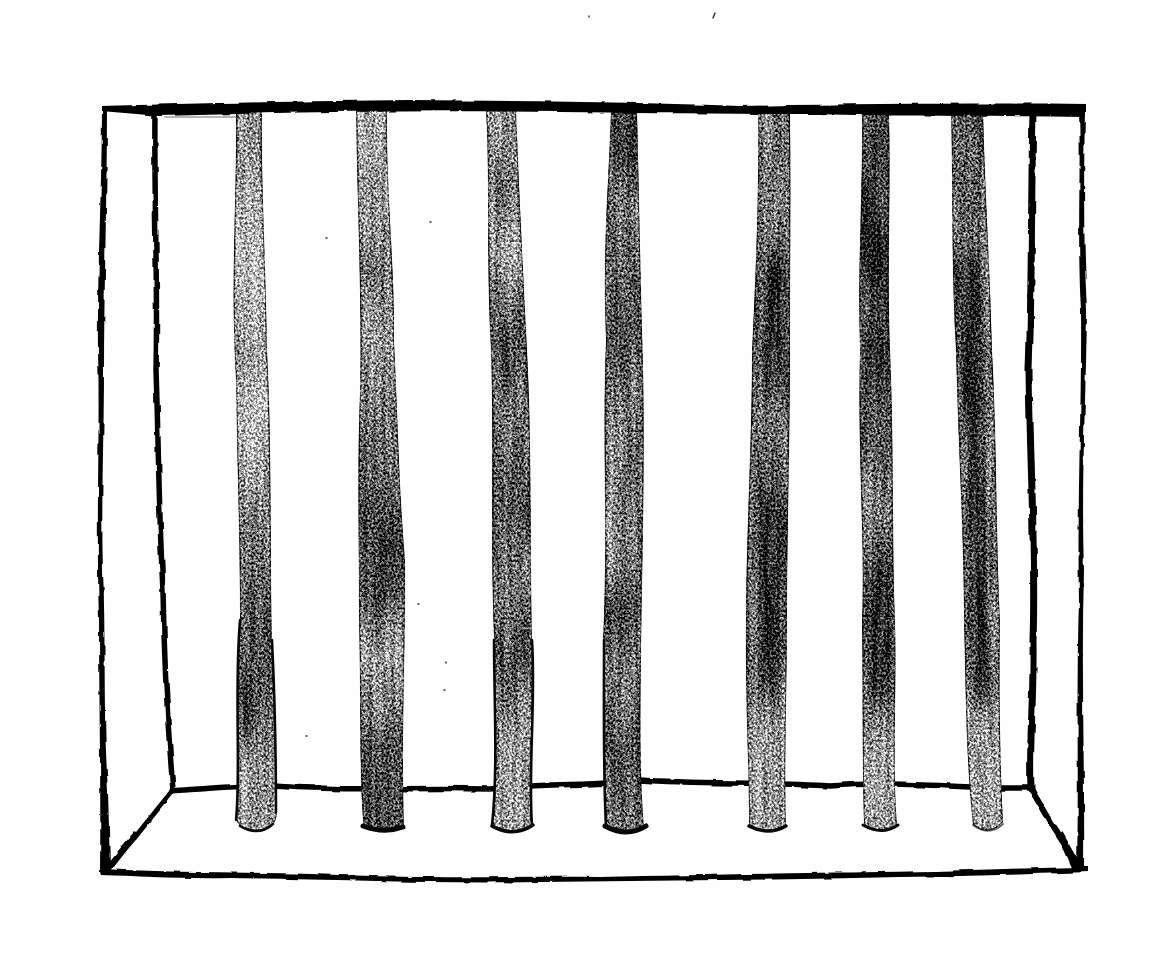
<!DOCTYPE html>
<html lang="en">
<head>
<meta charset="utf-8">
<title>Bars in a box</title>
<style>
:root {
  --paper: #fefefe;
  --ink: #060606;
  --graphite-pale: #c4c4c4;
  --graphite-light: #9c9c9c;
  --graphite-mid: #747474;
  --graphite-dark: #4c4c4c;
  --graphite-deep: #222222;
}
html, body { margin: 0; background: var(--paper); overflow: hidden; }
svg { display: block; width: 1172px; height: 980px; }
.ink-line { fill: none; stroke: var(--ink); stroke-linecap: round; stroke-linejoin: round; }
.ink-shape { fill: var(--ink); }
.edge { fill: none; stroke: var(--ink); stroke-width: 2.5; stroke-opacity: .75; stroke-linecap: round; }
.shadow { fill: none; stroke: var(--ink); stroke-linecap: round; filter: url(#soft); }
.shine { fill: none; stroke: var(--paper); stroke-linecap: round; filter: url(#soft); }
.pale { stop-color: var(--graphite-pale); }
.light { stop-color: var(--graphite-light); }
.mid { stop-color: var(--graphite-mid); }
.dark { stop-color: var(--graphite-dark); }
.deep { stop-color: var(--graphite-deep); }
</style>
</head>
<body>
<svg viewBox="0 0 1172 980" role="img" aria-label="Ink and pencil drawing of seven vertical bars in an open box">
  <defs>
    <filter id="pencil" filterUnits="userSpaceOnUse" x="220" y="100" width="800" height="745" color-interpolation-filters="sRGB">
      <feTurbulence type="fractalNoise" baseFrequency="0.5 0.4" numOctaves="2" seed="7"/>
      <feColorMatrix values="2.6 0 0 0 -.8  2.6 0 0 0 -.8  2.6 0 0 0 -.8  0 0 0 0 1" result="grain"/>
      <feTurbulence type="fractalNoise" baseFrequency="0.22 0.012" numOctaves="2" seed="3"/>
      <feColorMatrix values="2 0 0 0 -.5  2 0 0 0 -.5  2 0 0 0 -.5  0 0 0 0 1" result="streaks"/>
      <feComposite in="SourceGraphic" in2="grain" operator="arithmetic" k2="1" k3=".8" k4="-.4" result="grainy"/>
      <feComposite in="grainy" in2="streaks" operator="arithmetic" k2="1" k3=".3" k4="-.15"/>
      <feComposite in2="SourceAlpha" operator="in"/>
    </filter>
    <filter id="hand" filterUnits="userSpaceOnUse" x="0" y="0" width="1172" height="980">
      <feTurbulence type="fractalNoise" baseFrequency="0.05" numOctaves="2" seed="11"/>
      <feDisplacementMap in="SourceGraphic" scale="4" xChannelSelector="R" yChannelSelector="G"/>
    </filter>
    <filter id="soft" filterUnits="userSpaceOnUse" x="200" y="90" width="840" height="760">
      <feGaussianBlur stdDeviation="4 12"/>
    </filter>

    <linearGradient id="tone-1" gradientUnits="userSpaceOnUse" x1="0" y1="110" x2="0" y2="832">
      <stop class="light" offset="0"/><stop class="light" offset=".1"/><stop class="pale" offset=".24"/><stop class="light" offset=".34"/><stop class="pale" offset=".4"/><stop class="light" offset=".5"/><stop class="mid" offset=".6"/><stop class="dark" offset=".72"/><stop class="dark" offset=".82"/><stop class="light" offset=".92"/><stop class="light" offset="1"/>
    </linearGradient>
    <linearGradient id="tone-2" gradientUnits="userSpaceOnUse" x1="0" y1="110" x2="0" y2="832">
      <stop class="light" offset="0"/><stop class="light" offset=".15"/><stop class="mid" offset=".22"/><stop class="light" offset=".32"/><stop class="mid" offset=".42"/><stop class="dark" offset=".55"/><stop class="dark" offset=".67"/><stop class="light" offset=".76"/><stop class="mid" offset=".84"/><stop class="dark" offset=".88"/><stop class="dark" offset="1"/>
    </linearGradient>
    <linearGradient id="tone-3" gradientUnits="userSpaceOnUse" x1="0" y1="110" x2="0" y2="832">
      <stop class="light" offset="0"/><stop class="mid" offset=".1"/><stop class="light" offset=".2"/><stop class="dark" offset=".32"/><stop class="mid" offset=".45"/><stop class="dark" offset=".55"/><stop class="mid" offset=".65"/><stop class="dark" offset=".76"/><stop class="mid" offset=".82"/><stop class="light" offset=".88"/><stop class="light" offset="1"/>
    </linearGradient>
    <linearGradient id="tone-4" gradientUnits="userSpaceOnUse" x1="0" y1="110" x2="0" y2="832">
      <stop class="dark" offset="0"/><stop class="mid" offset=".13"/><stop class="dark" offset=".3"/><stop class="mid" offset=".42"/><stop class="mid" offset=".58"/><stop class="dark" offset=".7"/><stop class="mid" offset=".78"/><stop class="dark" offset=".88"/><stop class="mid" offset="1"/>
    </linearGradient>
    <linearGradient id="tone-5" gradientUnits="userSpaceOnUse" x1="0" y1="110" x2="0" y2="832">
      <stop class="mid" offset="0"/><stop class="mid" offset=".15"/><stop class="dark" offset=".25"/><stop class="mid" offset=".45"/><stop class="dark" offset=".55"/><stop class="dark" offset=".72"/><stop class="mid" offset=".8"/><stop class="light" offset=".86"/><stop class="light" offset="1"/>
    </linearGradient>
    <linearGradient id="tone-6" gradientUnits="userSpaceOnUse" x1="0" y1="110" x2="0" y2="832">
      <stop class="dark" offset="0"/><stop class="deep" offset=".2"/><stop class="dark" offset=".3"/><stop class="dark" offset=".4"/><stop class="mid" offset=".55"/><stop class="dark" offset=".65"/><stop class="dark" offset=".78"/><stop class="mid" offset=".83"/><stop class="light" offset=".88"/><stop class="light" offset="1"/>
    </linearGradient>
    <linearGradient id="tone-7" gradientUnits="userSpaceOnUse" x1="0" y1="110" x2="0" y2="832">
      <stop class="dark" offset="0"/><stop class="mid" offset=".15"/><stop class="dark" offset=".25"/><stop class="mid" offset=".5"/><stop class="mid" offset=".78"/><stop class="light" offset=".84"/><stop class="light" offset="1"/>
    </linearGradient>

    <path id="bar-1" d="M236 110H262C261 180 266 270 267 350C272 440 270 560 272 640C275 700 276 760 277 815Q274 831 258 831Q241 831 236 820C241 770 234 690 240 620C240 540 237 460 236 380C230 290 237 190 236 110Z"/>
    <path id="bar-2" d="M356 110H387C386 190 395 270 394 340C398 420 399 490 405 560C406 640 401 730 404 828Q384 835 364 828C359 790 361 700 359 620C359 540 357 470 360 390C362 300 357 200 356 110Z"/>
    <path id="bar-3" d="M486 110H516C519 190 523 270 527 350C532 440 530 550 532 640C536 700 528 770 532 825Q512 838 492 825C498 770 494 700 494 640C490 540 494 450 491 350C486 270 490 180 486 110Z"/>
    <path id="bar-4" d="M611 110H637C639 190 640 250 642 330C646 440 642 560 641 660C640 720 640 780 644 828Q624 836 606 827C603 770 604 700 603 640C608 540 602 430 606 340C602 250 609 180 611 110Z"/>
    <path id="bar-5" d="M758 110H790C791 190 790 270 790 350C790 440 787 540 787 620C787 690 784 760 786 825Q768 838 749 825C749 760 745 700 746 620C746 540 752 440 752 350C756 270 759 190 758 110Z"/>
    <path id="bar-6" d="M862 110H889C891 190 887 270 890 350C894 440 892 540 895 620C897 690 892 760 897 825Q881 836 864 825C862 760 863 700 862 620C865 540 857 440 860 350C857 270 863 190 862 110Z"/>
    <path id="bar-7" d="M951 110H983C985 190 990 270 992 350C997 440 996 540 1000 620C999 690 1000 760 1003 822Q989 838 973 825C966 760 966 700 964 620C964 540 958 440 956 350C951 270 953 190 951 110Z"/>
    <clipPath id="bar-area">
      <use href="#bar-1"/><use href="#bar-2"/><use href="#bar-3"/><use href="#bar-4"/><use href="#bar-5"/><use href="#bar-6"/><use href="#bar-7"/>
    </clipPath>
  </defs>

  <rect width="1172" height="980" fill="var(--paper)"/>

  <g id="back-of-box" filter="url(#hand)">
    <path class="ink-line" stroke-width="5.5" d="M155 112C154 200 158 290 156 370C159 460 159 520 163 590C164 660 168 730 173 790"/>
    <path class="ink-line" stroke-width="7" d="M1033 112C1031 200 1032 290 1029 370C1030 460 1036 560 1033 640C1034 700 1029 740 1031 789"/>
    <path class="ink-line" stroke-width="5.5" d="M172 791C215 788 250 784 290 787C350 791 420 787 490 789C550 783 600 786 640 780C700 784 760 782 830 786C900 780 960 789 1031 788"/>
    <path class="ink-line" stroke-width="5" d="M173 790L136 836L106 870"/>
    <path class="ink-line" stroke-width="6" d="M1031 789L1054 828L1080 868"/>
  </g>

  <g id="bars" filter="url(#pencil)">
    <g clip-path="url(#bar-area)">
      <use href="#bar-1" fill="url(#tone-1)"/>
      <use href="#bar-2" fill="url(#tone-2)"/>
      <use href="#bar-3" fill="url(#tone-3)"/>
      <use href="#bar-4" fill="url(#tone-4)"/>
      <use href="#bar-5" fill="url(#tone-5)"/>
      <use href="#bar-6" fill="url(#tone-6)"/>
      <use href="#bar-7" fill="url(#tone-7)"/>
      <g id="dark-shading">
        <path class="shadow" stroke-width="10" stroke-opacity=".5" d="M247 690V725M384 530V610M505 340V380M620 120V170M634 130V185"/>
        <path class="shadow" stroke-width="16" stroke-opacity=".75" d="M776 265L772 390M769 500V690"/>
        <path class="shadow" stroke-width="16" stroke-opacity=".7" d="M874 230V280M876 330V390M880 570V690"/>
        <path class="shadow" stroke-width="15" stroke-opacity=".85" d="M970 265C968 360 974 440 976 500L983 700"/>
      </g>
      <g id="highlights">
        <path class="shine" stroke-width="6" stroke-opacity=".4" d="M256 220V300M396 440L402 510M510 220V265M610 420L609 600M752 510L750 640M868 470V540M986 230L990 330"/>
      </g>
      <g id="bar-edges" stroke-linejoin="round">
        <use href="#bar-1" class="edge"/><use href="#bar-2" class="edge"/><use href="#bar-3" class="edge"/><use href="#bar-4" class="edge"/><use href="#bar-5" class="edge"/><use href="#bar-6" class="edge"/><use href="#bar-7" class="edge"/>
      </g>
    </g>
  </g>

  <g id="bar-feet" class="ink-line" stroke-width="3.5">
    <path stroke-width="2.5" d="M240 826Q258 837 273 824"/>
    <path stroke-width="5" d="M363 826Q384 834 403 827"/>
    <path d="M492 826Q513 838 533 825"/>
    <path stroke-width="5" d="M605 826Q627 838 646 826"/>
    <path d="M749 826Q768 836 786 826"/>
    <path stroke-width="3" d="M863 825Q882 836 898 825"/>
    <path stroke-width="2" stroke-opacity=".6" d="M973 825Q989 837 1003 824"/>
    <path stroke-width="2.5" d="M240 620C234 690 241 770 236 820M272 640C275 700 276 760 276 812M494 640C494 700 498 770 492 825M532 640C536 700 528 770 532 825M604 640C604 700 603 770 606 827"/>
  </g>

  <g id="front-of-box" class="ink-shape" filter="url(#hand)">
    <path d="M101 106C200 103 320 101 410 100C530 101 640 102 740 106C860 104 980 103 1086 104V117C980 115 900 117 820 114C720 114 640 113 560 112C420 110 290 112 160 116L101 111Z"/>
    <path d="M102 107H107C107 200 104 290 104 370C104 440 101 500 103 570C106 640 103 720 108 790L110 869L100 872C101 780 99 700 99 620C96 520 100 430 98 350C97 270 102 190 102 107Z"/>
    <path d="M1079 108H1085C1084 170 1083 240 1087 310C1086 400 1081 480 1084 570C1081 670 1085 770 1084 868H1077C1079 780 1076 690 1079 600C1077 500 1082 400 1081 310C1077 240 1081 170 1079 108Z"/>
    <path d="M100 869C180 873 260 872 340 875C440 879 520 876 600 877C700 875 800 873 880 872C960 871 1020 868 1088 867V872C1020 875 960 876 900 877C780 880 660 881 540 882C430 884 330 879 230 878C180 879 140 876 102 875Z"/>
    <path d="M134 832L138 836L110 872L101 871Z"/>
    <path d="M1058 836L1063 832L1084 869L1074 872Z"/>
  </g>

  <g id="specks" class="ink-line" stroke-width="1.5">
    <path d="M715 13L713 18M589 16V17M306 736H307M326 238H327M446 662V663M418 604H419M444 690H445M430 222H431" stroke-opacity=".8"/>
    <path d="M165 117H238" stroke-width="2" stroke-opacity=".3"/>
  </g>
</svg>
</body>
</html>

======

• WHAT YOU NEED TO DO: There is a line above that contains "836L1063 832L1084 869L1074". Copy it and all later lines through the last, exactly, and leave out the rest.

• SOLUTION FOR THIS PROBLEM:
    <path d="M1058 836L1063 832L1084 869L1074 872Z"/>
  </g>

  <g id="specks" class="ink-line" stroke-width="1.5">
    <path d="M715 13L713 18M589 16V17M306 736H307M326 238H327M446 662V663M418 604H419M444 690H445M430 222H431" stroke-opacity=".8"/>
    <path d="M165 117H238" stroke-width="2" stroke-opacity=".3"/>
  </g>
</svg>
</body>
</html>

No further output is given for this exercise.